BBC News

  • Published
BillboardImage source, Jack Arts
Image caption,
Advertising campaign poster to boost morale of Londoners during lockdown

The UK is currently under lockdown and as a result streets are eerily empty.

But in the past few days avenues and roads have been been waking up to heart-warming greetings in a poster campaign.

"Be kind. Let's look out for one another" is emblazoned on 560 billboards in vivid colours.

Originally designed for London, the "Community is Kindness" campaign has now spread outside the capital to ease fears about the coronavirus pandemic.

"I was struck by the boldness of it, it made me feel warm, and the message is bang on point," said Jim, after seeing a poster in Hackney Wick.

Flora was on her way to the shops when she walked past a billboard.

"I saw it very early in the morning on a particularly grey stretch of road in East London and the colours caught my eye.
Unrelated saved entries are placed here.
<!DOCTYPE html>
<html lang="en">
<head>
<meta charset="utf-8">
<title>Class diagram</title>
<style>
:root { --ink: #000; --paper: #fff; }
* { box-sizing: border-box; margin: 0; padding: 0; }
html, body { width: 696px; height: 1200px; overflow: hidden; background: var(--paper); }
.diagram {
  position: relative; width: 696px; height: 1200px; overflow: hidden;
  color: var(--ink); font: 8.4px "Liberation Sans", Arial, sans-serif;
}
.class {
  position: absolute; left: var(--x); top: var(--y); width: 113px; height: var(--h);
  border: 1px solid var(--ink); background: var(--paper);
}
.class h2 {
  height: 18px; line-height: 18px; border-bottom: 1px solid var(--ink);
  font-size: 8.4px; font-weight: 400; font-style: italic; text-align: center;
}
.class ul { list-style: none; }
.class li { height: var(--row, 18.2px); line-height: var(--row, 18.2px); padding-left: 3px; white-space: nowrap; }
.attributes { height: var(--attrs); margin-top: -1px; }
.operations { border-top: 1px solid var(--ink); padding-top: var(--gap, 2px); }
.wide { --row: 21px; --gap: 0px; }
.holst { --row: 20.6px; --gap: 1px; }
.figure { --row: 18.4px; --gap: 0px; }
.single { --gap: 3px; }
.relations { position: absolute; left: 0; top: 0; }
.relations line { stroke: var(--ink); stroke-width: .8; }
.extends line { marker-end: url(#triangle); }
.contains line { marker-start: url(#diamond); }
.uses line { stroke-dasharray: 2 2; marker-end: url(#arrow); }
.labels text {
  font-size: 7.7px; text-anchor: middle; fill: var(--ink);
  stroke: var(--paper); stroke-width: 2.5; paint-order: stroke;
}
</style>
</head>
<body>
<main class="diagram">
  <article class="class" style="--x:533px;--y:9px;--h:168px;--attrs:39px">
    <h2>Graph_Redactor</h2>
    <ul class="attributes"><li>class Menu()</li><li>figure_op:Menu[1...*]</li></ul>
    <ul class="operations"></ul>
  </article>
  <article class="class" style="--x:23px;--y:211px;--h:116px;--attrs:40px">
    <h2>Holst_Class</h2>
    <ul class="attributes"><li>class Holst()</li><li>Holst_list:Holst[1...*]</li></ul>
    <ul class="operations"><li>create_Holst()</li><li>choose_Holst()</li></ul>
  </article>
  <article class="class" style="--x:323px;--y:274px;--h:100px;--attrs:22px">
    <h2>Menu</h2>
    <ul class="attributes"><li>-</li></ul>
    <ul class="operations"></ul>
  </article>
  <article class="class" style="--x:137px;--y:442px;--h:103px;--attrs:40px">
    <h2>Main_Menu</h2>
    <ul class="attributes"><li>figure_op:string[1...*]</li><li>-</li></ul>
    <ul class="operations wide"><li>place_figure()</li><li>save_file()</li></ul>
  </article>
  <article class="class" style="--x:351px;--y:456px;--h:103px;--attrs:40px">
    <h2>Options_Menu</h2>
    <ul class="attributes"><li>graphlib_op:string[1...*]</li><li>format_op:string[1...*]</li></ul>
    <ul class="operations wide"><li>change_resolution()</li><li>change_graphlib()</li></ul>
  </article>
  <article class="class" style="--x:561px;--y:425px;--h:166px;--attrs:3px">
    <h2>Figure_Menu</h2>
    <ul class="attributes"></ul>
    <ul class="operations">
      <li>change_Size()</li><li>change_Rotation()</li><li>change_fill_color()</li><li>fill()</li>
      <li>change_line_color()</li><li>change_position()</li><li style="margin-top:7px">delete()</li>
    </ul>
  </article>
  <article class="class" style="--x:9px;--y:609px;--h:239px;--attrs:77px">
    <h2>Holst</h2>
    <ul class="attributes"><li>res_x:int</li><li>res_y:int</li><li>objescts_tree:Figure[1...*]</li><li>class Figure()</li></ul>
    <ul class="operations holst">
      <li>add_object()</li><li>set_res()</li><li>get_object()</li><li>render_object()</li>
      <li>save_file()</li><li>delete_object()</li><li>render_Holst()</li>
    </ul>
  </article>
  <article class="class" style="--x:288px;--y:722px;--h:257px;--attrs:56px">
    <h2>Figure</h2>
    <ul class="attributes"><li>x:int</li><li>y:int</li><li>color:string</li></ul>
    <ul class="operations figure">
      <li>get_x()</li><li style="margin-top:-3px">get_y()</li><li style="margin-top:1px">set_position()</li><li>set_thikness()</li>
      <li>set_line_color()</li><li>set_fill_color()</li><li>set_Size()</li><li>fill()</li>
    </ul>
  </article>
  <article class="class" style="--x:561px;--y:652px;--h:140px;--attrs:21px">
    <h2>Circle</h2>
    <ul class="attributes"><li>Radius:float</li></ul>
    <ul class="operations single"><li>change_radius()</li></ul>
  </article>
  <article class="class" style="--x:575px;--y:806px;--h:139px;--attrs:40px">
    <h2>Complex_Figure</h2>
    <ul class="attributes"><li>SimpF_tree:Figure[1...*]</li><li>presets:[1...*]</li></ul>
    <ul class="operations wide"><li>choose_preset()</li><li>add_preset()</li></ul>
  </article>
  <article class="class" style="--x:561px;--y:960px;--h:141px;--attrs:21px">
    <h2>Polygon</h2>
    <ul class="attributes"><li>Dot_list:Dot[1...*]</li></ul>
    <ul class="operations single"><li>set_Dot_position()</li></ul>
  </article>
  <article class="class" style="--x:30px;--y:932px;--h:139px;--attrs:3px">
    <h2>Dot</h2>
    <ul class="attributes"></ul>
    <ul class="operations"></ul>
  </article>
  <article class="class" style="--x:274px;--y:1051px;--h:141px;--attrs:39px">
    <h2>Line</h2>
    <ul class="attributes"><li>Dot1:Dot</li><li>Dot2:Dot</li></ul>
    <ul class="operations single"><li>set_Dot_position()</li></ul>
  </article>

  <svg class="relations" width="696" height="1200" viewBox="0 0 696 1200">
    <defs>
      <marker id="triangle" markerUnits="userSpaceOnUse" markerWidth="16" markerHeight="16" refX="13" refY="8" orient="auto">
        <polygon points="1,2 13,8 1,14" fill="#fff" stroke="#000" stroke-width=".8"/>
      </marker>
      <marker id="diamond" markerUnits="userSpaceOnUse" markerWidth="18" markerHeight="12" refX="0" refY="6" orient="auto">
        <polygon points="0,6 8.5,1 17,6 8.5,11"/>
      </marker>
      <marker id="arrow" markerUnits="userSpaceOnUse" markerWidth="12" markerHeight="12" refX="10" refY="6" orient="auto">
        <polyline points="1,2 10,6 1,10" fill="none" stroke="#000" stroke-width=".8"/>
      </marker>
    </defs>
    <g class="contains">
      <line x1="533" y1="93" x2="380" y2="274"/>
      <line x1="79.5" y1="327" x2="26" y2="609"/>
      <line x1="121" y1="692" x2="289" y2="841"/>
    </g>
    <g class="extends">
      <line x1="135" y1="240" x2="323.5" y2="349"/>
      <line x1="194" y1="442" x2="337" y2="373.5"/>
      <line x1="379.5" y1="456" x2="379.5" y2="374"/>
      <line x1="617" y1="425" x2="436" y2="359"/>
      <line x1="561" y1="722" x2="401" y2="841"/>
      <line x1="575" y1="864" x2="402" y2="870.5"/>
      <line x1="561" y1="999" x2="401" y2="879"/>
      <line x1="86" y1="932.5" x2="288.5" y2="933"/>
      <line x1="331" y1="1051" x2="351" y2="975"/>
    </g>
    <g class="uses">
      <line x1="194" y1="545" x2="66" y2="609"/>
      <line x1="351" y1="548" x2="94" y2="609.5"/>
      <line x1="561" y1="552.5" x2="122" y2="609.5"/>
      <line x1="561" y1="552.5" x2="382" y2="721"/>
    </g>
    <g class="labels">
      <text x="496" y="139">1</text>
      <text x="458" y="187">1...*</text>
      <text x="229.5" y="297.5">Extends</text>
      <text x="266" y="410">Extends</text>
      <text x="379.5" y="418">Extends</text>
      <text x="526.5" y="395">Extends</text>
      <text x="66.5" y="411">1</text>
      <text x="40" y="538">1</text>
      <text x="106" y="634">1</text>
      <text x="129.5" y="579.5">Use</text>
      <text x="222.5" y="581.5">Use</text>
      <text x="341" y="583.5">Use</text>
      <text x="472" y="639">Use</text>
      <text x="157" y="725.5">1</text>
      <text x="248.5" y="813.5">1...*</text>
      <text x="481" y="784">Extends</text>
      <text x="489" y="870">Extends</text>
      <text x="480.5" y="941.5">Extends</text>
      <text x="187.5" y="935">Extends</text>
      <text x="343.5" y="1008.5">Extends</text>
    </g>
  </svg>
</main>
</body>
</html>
" I felt it was a timely and valuable sentiment, and especially appealing as there was no obvious branding."

Khaly Nguyen of Jack Arts, the agency which created and funded the campaign, said: "We wanted to do something to help the community and keep spirits up."

Image source, Instagram
Image caption,
Actor Russell Tovey received thousands of 'likes' after he uploaded a picture of himself standing in front of a poster

A new series of posters called "Your Space or Mine?" to spotlight artists and keep Londoners inspired while self-isolating at home, is now covering billboards.

The first one up is by Mark Titchner, a Turner Prize nominee based in London, whose work often features on billboards and other public spaces across the city.

Initially designed in 2012, his "PLEASE BELIEVE" posters then reappeared during the 2016 referendum, when it took a completely different meaning.

Image source, Jack Arts
Image caption,
The moral boosting posters around London are part of an advertising agency's campaign to spread a sense of community

Inspiring prints are not new. According to the Imperial War Museum when Britain prepared for World War Two, the country took a similar approach.

Part of a series of three posters, including 'Your Courage, Your Cheerfulness, Your Resolution; Will Bring Us Victory' and 'Freedom is in Peril; Defend it with all Your Might' the words "Keep Calm And Carry On" were produced by the British government to raise the morale of the British public, threatened with mass air attacks on major cities.

Although the design, featuring Lord Kitchener, was rolled out to various distribution centres, it was never actually shown but the other two were.